Among those colleagues was Maya Kodnani, Gujarat’s minister for women and child development until 2009, who was later given a life sentence for organising a massacre in 2002. (The Gujarat High Court granted bail to Kodnani in 2014, shortly after Modi became prime minister, and acquitted her last year.) But, Mehta, says the survey, added: “You can also look at them and wonder why so many Congress cabinet ministers still have not been made to answer for 1984” — when Congress leaders led anti-Sikh pogroms in Delhi. “The point is not to use 1984 to politically exonerate Modi. The point is that it is hard to attack evil when we so widely condone it in other contexts.”
This was a roundabout way, according to Caravan, of saying what Modi’s defenders have always said when confronted with his bloody legacy — that all those who point it out are Congress minions. Mehta wrote that “those worried about Modi need to set their own house in order”, and that “attacks on him have a self-incriminating quality”. The apparent suggestion, according to the survey, was that it was best not to criticise Modi at all. This approach also ignored the fact that Modi’s critics included people who had long condemned the Congress’s evasion of responsibility for 1984.
The magazine quotes a number of other intellectuals who switched sides. One counts this as a blessing when the largest left party has taken leave of its senses to oppose Mamata Banerjee. It sees her as a legitimate target with the BJP if not worse.
There is intellectual wrangling between the CPI-M and CPI-ML about the strategy in West Bengal. The CPI-ML has opposed the CPI-M’s decision to fight Mamata Banerjee. The two communist parties had been together in the Bihar fray with Lalu Yadav, and they did quite well for themselves as a united opposition to the BJP. At one point the CPI-M and Mehta seem to speak in a similar voice. “We are not on the high tide of fascism,” Mehta reassured his readers not too long ago. “It is more about a complicated country feeling its way through difficult times, fed up with old power structures. The ‘F’ word has become a substitute for real thinking.”

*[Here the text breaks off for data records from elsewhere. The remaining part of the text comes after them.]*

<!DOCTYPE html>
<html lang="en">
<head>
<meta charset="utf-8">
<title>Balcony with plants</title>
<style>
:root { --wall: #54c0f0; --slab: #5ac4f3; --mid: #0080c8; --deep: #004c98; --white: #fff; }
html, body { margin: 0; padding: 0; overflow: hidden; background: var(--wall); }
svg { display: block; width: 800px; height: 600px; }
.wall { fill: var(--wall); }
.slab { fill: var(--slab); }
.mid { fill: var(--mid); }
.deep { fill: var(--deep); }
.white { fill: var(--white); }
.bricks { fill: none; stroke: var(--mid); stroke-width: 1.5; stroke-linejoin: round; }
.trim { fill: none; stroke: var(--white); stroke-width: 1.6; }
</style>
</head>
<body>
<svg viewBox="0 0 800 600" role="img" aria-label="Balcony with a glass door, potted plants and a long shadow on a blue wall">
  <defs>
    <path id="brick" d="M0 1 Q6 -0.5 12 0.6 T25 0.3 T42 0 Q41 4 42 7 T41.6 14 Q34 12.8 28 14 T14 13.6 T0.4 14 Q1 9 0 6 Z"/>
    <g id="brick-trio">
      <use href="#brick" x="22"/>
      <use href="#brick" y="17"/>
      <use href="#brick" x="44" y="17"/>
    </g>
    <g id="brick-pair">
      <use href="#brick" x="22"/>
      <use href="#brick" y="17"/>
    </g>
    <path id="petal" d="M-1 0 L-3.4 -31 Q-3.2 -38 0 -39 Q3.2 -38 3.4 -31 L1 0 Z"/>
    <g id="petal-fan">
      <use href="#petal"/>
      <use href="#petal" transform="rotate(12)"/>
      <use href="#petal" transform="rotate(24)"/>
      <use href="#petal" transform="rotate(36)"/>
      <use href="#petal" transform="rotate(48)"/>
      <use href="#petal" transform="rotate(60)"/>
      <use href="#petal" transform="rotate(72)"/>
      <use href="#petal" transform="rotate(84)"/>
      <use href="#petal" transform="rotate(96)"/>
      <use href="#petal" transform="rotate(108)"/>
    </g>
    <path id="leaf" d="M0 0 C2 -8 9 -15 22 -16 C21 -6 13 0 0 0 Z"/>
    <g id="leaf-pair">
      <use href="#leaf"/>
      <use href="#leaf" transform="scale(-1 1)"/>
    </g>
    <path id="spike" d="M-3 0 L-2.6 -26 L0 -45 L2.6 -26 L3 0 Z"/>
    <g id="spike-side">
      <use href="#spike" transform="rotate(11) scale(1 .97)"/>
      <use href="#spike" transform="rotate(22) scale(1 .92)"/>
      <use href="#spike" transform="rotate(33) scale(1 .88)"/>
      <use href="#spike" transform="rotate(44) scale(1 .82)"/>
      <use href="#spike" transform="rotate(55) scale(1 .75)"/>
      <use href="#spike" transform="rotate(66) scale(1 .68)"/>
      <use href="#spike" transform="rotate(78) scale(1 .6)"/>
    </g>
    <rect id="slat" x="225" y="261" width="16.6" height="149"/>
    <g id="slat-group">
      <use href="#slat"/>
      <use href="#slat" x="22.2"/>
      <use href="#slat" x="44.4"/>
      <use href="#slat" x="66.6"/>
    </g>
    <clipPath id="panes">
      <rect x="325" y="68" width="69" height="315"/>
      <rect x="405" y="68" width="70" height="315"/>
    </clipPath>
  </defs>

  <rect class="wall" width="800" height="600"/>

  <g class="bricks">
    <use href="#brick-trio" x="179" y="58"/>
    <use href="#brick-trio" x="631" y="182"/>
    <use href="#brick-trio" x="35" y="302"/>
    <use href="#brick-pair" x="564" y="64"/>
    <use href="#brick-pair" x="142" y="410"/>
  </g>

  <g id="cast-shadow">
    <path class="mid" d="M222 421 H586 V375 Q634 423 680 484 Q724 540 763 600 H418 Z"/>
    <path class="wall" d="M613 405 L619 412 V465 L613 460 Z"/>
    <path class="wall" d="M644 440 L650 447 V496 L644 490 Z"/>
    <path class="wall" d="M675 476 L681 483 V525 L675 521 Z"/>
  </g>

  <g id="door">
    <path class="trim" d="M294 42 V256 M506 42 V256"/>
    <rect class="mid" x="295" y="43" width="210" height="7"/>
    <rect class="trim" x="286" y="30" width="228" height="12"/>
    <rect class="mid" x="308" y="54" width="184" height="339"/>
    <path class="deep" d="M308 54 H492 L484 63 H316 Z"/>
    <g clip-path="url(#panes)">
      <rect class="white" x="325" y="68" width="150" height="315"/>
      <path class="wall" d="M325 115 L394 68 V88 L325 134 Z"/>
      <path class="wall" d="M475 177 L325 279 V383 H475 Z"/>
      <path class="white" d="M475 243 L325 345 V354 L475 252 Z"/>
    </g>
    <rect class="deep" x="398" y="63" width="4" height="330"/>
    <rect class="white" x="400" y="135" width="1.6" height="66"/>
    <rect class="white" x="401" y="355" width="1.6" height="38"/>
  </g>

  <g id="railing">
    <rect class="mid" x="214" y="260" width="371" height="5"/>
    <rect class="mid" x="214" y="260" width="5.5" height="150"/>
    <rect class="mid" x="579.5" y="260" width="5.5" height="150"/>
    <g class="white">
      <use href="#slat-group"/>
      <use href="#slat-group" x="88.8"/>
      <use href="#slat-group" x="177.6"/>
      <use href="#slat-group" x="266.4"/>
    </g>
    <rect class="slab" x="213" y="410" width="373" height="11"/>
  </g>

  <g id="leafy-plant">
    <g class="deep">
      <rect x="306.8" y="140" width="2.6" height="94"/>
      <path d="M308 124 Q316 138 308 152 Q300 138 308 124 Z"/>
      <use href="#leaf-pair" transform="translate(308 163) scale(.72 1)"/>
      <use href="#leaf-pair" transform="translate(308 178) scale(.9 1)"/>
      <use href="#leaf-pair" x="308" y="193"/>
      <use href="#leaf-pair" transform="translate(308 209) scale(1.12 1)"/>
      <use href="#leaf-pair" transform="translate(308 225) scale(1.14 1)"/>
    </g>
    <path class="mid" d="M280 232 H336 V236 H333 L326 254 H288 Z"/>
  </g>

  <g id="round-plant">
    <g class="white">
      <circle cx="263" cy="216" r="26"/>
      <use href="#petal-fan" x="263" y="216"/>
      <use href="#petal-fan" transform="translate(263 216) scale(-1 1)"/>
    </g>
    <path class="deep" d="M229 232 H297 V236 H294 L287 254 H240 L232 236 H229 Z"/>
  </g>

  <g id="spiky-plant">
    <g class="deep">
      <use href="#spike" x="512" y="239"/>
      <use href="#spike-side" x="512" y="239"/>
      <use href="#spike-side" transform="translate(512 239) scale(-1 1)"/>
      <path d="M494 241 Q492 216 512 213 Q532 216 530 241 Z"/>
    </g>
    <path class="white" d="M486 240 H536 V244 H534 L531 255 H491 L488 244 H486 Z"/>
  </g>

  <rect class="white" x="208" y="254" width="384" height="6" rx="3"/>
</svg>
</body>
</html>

In August 2014, Ashutosh Varshney, an Indian professor at Brown University, hailed Modi for being “pragmatic” rather than dogmatic on Hindu nationalism. Varshney, who has since changed his position, conceded, according to Caravan’s survey of intellectuals switching sides, that the RSS “will get personnel representation, especially in the party and in cultural and educational institutions”, but, he reassured readers, so long as Modi maintained his authority “it will not be able to dictate larger policy, economic or cultural”. It’s become difficult to tell the left, liberal and right from each other.
The writer is Dawn’s correspondent in Delhi.
Published in Dawn, March 23rd, 2021